===== Input

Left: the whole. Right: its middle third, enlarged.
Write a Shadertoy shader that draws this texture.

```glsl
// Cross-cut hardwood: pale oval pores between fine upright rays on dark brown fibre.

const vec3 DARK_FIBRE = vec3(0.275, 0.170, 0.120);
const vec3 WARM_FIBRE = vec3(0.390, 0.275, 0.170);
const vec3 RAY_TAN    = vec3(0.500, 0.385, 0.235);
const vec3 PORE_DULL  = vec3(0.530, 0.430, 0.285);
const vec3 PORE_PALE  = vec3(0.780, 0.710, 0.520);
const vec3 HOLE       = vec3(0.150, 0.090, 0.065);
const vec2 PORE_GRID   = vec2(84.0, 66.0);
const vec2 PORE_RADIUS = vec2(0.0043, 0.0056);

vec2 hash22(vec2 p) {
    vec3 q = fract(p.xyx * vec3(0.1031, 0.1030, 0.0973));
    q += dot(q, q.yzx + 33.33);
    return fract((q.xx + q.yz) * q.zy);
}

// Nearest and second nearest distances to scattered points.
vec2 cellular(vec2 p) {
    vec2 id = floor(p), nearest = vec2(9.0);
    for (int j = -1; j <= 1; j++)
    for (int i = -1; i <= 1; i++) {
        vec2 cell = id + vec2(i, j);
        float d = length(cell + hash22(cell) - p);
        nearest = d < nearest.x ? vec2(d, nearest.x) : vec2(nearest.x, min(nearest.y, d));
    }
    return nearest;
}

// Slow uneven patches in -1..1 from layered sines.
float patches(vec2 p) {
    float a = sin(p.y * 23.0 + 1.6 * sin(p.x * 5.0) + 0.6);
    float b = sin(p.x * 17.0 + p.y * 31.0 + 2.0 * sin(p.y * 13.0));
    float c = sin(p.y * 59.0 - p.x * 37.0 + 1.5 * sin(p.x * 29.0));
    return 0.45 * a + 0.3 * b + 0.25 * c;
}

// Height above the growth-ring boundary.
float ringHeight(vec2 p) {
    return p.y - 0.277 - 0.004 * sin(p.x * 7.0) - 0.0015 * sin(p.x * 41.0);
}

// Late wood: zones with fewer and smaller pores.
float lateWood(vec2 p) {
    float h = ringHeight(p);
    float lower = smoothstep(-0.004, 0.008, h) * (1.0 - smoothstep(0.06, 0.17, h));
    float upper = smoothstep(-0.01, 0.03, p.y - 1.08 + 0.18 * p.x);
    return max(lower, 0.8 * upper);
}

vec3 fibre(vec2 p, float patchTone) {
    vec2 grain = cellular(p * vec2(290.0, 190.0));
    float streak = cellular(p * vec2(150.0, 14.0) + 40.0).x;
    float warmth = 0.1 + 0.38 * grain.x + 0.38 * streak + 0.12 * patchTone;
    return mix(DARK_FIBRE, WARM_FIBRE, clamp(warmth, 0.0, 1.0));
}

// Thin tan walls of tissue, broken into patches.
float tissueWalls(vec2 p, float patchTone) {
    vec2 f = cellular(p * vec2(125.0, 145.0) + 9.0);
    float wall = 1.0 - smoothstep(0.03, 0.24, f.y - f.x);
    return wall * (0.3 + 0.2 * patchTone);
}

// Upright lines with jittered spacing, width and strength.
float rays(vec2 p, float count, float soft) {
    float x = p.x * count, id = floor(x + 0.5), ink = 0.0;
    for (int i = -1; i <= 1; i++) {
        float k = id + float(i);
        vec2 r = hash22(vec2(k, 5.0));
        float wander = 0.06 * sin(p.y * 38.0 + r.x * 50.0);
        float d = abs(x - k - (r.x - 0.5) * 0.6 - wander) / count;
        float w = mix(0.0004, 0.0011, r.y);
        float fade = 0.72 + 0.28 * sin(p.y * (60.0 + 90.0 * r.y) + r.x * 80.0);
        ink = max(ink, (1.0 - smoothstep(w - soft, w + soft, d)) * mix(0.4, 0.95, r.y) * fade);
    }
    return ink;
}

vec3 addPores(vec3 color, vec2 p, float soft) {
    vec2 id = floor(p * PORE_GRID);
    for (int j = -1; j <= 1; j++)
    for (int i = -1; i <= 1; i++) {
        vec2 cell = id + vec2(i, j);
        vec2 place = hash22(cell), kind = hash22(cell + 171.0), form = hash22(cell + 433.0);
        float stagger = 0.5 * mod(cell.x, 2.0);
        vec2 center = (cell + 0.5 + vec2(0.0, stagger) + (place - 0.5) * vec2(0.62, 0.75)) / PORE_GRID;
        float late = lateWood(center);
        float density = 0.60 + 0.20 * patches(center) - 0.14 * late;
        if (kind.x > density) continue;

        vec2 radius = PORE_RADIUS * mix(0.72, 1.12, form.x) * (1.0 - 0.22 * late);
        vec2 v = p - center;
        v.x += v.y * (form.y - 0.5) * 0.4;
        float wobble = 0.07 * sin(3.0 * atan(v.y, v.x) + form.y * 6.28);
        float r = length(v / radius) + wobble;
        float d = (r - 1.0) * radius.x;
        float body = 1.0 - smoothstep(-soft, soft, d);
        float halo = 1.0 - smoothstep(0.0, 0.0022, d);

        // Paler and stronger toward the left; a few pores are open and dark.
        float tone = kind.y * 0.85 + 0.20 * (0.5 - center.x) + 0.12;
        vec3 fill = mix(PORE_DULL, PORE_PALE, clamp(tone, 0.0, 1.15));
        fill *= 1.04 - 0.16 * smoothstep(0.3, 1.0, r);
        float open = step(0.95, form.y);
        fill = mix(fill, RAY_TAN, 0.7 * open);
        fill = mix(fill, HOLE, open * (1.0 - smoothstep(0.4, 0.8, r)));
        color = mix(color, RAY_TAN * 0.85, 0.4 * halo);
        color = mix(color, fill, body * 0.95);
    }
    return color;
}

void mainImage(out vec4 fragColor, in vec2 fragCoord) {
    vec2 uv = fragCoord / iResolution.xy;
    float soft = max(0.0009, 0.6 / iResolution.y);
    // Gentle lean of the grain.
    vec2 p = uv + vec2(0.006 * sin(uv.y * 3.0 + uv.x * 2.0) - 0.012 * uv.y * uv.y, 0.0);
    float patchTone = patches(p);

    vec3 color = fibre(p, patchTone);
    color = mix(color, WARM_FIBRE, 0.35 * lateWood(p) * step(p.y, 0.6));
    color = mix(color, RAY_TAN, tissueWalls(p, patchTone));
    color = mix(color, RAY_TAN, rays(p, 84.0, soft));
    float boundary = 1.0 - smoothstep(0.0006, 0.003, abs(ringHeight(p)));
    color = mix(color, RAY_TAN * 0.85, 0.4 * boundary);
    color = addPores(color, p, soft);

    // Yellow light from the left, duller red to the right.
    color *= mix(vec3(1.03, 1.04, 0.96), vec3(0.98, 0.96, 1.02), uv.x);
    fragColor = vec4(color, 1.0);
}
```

==========

What is needed:
Each line above that has the word "const" should be copied.

Task solution:
const vec3 DARK_FIBRE = vec3(0.275, 0.170, 0.120);
const vec3 WARM_FIBRE = vec3(0.390, 0.275, 0.170);
const vec3 RAY_TAN    = vec3(0.500, 0.385, 0.235);
const vec3 PORE_DULL  = vec3(0.530, 0.430, 0.285);
const vec3 PORE_PALE  = vec3(0.780, 0.710, 0.520);
const vec3 HOLE       = vec3(0.150, 0.090, 0.065);
const vec2 PORE_GRID   = vec2(84.0, 66.0);
const vec2 PORE_RADIUS = vec2(0.0043, 0.0056);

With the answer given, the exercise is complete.